Problem requirements
Keep every line of the data below that has the string "textContent" and present those lines.

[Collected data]
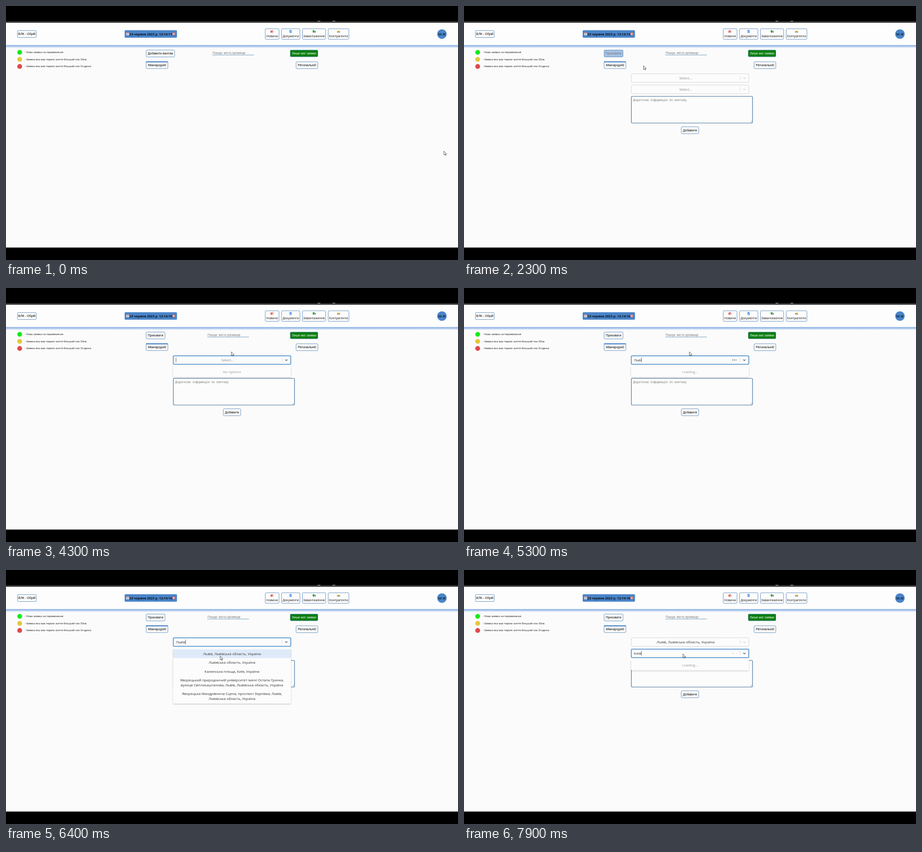
Recreate the animation shown at these times as an HTML page. Size 998x561 px, loop 8 s.

```html
<!DOCTYPE html>
<html lang="uk">
<head>
<meta charset="utf-8">
<title>Заявки</title>
<style>
html, body { margin: 0; width: 100%; height: 100%; overflow: hidden; background: #000; }
svg { display: block; width: 998px; height: 561px; }
text { font: 7.8px "Open Sans", "Noto Sans", sans-serif; fill: #333; white-space: pre; }
.mid { text-anchor: middle; }
.btn rect { fill: #fdfdfd; stroke: #5585b5; stroke-width: .9; }
.btn text { font: 6.93px "Liberation Sans", Arial, sans-serif; fill: #000; text-anchor: middle; }
.nav text { font: 6.78px "Open Sans", "Noto Sans", sans-serif; fill: #111; }
.legend text { font-size: 5.87px; fill: #111; }
.date { font-weight: 700; font-size: 7.2px; fill: #0a0f18; }
.search { font: 6.93px "Liberation Sans", Arial, sans-serif; fill: #777; }
.note { font: 6.35px "Noto Sans Mono", "DejaVu Sans Mono", monospace; fill: #777; }
.hint { fill: #858585; }
.message { fill: #999; }
.hidden { display: none; }
</style>
</head>
<body>
<svg id="stage" viewBox="0 0 998 561">
  <defs>
    <linearGradient id="glow" x2="0" y2="1">
      <stop offset="0" stop-color="#73a1dd"/>
      <stop offset=".35" stop-color="#a9c6ee"/>
      <stop offset="1" stop-color="#fbfbfb"/>
    </linearGradient>
    <filter id="soft" x="-5%" y="-15%" width="110%" height="140%">
      <feDropShadow dx="0" dy="1.5" stdDeviation="1.4" flood-opacity=".2"/>
    </filter>
  </defs>
  <rect width="998" height="561"/>
  <rect y="33.5" width="998" height="4" fill="#383838"/>
  <path d="M688 33q3 2 6 0M721 33q3 2 6 0" fill="none" stroke="#ddd"/>
  <rect y="37" width="998" height="496.5" fill="#fbfbfb"/>
  <rect y="37" width="998" height="49.5" fill="#fdfdfd"/>
  <rect y="86.5" width="998" height="6.5" fill="url(#glow)"/>

  <rect x="262" y="53.5" width="115.5" height="16.5" rx="2" fill="#4a84c8"/>
  <g>
    <rect x="265.3" y="58.5" width="6.4" height="6.3" rx=".8" fill="#dfe5ea"/>
    <path d="M265.3 59.5h6.4" stroke="#d0605a" stroke-width="1.4"/>
    <path d="M266.5 62h4M266.5 63.6h4" stroke="#8795a5" stroke-width=".7"/>
    <circle cx="370.5" cy="61.6" r="2.7" fill="#f4eeee" stroke="#d25750" stroke-width="1.1"/>
    <path d="M370.5 60v1.8h1.2" fill="none" stroke="#555" stroke-width=".6"/>
  </g>
  <text id="clock" class="date" x="272.3" y="64.7"></text>

  <circle cx="962.5" cy="62" r="10.5" fill="#4a84c8"/>
  <text class="mid" x="962.6" y="64.9" style="font-weight:600;fill:#0b1420">М.Ж</text>

  <g id="buttons"></g>
  <path d="M309 123.4h48.5" stroke="#4a84c8" stroke-width="2.2"/>

  <g>
    <path d="M584 54.5l5-1.2v5l-5 1z" fill="#e0635c"/>
    <path d="M587 54.5h3.5v4.5h-3.5z" fill="#e8a19c"/>
    <path d="M626 53h3.5l1.5 1.5v5h-5z" fill="#5b9be6"/>
    <path d="M627 56h3M627 57.8h3" stroke="#dcebfb" stroke-width=".6"/>
    <path d="M677 53.8h4.2v4h-4.2zM681.6 55h2.2v2.8h-2.2z" fill="#3f9c45"/>
    <path d="M678.2 58.6h1.6M681.6 58.6h1.6" stroke="#333"/>
    <path d="M731 57l1-2.4h4.5l1.2 2.4z" fill="#d9b84a"/>
    <path d="M730.8 57.8h7" stroke="#6b6b5c" stroke-width="1.2"/>
  </g>

  <g id="search">
    <text class="search" x="456" y="106.2">Пошук: місто,прізвище</text>
    <path d="M455.5 108.2h92" stroke="#5b8fb5" stroke-width=".9"/>
  </g>
  <g id="legend" class="legend"></g>

  <g id="form">
    <rect x="369.5" y="199.5" width="267.5" height="59" rx="2.5" fill="#fcfcfc" stroke="#3f6f9f" stroke-width="1.2"/>
    <path d="M632 257l4-4M634.3 257l1.7-1.7" stroke="#888" stroke-width=".6"/>
    <text class="note" x="373.5" y="209.6">Додаткова інформація по вантажу</text>
    <g id="submit"></g>
    <g id="fields"></g>
    <g id="menu">
      <rect id="panel" x="369" width="260" rx="2" fill="#fcfcfc" filter="url(#soft)"/>
      <text id="message" class="mid message" x="499"></text>
      <g id="options">
        <rect x="369" y="175.2" width="260" height="19.3" fill="#deeaf9"/>
      </g>
    </g>
    <path id="caret" stroke="#222" stroke-width=".7"/>
  </g>

  <g id="pointer">
    <path id="arrow" d="M0 0V8.4L2 6.7L3.4 9.6L4.7 9L3.4 6.2H5.9Z" fill="#fff" stroke="#222" stroke-width=".75"/>
    <path id="hand" d="M-1 .8Q0-.6 1 .8V4.2L5.6 5.2Q7 5.6 6.6 7.4L5.6 11.6H.4L-2.6 7.2Q-2.8 5.6-1 6.6Z" fill="#fff" stroke="#222" stroke-width=".75"/>
  </g>
</svg>
<script>
const LOOP = 8000, CLICK = 2050, FOCUS = 2800, PICK = 6500, NEXT = 6600;
const $ = id => document.getElementById(id);
const show = (el, on) => el.classList.toggle('hidden', !on);
const clamp = v => Math.max(0, Math.min(1, v));
const ramp = (t, from, span) => clamp((t - from) / span);
const mix = (a, b, k) => `rgb(${a.map((v, i) => Math.round(v + (b[i] - v) * k))})`;
const lastBefore = (steps, t) => steps.filter(s => s[0] <= t).pop();

function add(parent, tag, attrs, content = '') {
  const el = document.createElementNS('http://www.w3.org/2000/svg', tag);
  for (const key in attrs) el.setAttribute(key, attrs[key]);
  el.textContent = content;
  parent.append(el);
  return el;
}

function button(parent, label, x, y, w, h = 15.2, kind = '') {
  const g = add(parent, 'g', { class: 'btn ' + kind });
  const box = add(g, 'rect', { x, y, width: w, height: h, rx: 2 });
  const text = add(g, 'text', { x: x + w / 2, y: y + (kind ? 19.1 : 9.9) }, label);
  return { box, text };
}

const buttons = $('buttons');
button(buttons, 'ВЛК - Обрій', 25.3, 54.3, 41.5);
[['Новини', 572.4, 30.4], ['Документи', 608.4, 40.6], ['Завантаження', 654.5, 51.2], ['Контрагенти', 711.4, 45.7]]
  .forEach(([label, x, w]) => button(buttons, label, x, 50.3, w, 23.2, 'nav'));
const toggle = button(buttons, '', 309.4, 97.3, 63);
const mine = button(buttons, 'Лише мої заявки', 627.7, 97.3, 60.8, 14.8);
mine.box.style.fill = '#087d0b';
mine.text.style.fill = '#fff';
button(buttons, 'Міжнародні0', 309.4, 122.9, 48);
button(buttons, 'Регіональні0', 640.5, 123.2, 48);
button($('submit'), 'Добавити', 479.8, 266.8, 38.4);

[['#18e91c', 'Нова заявка на перевезення'],
 ['#e3c73e', 'Заявка яка має термін життя більший ніж 30хв'],
 ['#dd4a4c', 'Заявка яка має термін життя більший ніж 3години']].forEach(([fill, label], i) => {
  const y = 102.2 + i * 15.6;
  add($('legend'), 'circle', { cx: 30.2, cy: y, r: 5.3, fill });
  add($('legend'), 'text', { x: 41, y: y + 1.7 }, '- ' + label);
});

const CITY = 'Львів, Львівська область, Україна';
[[185, CITY],
 [204.5, 'Львівська область, Україна'],
 [224, 'Калинська площа, Київ, Україна'],
 [243, 'Яворецький природничий університет імені Остапа Гринка,'],
 [254, 'вулиця Світлокаштанова, Львів, Львівська область, Україна'],
 [273, 'Яворецька Мандрівнича Сцена, проспект Зернівка, Львів,'],
 [284, 'Львівська область, Україна']].forEach(([y, line]) =>
  add($('options'), 'text', { x: 499, y: y + 2.8, class: 'mid' }, line));

function field(y) {
  const g = add($('fields'), 'g', {}), c = y + 9.7;
  return {
    mid: c,
    box: add(g, 'rect', { x: 369.4, y: y + .4, width: 259.4, height: 18.8, rx: 2, fill: '#fcfcfc' }),
    line: add(g, 'path', { d: `M609.5 ${c - 5.2}v10.6`, stroke: '#ccc', 'stroke-width': .7 }),
    chevron: add(g, 'path', { d: `M616.4 ${c - 1.2}l2.6 2.6l2.6-2.6`, fill: 'none', 'stroke-width': 1.1 }),
    label: add(g, 'text', { x: 489.3, y: c + 2.9, class: 'mid' }),
    typed: add(g, 'text', { x: 375, y: c + 2.9 }),
    dots: [594, 598, 602].map(cx => add(g, 'circle', { cx: cx - .5, cy: c, r: 1.2, fill: '#444' }))
  };
}
const fields = [field(149.3), field(174.3)];

// Each entry: time, then what holds from that time on.
const typing = [
  [[0, ''], [3800, 'K'], [3900, 'Km'], [4200, ''], [4800, 'Л'], [4950, 'Ль'], [5100, 'Льв'], [5250, 'Льві'], [5400, 'Львів'], [PICK, '']],
  [[0, ''], [7400, 'К'], [7500, 'Ки'], [7700, 'Киї'], [7800, 'Київ']]
];
const ticks = [0, 500, 1700, 2700, 3900, 5200, 6500, 7400];
const route = [
  [0, 967, 320.5], [600, 966, 320], [1000, 700, 215], [1300, 310, 102], [1500, 353.5, 99.3],
  [2050, 353.5, 99.3], [2300, 396.5, 131.8], [2450, 410, 138], [2750, 490, 158], [2850, 490, 158],
  [3050, 497.7, 141], [5600, 497.7, 141], [5850, 471.7, 193], [6400, 473, 190], [6600, 483.5, 185.3]
];

function position(t) {
  const i = route.findIndex(p => p[0] > t);
  if (i < 0) return route[route.length - 1].slice(1);
  const [a, b] = [route[i - 1], route[i]];
  const k = ramp(t, a[0], b[0] - a[0]), e = k * k * (3 - 2 * k);
  return [a[1] + (b[1] - a[1]) * e, a[2] + (b[2] - a[2]) * e];
}

function drawField(f, t, focus, word, loading, value) {
  const grey = [204, 204, 204];
  f.box.setAttribute('stroke', mix(grey, [58, 130, 198], focus));
  f.box.setAttribute('stroke-width', .8 + .7 * focus);
  f.chevron.setAttribute('stroke', mix(grey, [64, 64, 64], focus));
  f.label.textContent = word ? '' : value || 'Select...';
  f.label.setAttribute('class', value ? 'mid' : 'mid hint');
  f.typed.textContent = word;
  f.dots.forEach((dot, i) => {
    const p = ((t - 160 * i + 1200) % 1000) / 1000;
    dot.setAttribute('opacity', loading ? clamp(p < .4 ? p / .4 : (.8 - p) / .4) : 0);
  });
}

function draw(t) {
  const open = t >= CLICK, active = t >= NEXT ? 1 : 0;
  const focused = t >= FOCUS;
  const tick = ticks.filter(v => v <= t).length;
  $('clock').textContent = `23 червня 2023 р. 12:14:${10 + tick}`;

  const hover = open ? 1 - ramp(t, CLICK, 500) : ramp(t, 1600, 350);
  toggle.box.style.fill = mix([253, 253, 253], [74, 132, 200], hover);
  toggle.text.style.fill = mix([0, 0, 0], [240, 240, 240], hover);
  toggle.text.textContent = open ? 'Приховати' : 'Добавити вантаж';
  toggle.box.setAttribute('width', open ? 41.6 : 63);
  toggle.text.setAttribute('x', open ? 330.2 : 340.9);
  $('search').setAttribute('transform', `translate(${open ? -11 : 0})`);
  show($('form'), open);

  const steps = typing.map(list => lastBefore(list, t));
  const words = steps.map(s => s[1]);
  const listed = t >= 5600 && t < PICK;
  const loading = words[active] !== '' && !listed;
  drawField(fields[0], t, ramp(t, FOCUS - 50, 100) * (1 - ramp(t, NEXT - 50, 300)), words[0], loading && !active, t >= PICK && CITY);
  drawField(fields[1], t, ramp(t, NEXT - 50, 200), words[1], loading && active, '');

  show($('menu'), focused && (t < PICK || active));
  const top = active ? 198 : 173;
  $('panel').setAttribute('y', top);
  $('panel').setAttribute('height', listed ? 122 : 23.5);
  $('message').setAttribute('y', top + 14.9);
  $('message').textContent = listed ? '' : loading ? 'Loading...' : 'No options';
  show($('options'), listed);

  const since = Math.max(active ? 6800 : FOCUS, steps[active][0]);
  const blink = t < since || Math.floor((t - since) / 500) % 2 === 0;
  show($('caret'), focused && blink && (t < PICK || active));
  const f = fields[active];
  const x = 375.4 + (words[active] && open ? f.typed.getComputedTextLength() : 0);
  $('caret').setAttribute('d', `M${x} ${f.mid - 5.5}v10.6`);

  $('pointer').setAttribute('transform', `translate(${position(t)})`);
  const hand = t >= 1450 && t < CLICK;
  show($('hand'), hand);
  show($('arrow'), !hand);
}

const start = performance.now();
function frame() {
  const t = (performance.now() - start) % LOOP;
  draw(Math.floor(t / 100) * 100);
  requestAnimationFrame(frame);
}
frame();
</script>
</body>
</html>
```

Answer to the exercise
  el.textContent = content;
  f.label.textContent = word ? '' : value || 'Select...';
  f.typed.textContent = word;
  $('clock').textContent = `23 червня 2023 р. 12:14:${10 + tick}`;
  toggle.text.textContent = open ? 'Приховати' : 'Добавити вантаж';
  $('message').textContent = listed ? '' : loading ? 'Loading...' : 'No options';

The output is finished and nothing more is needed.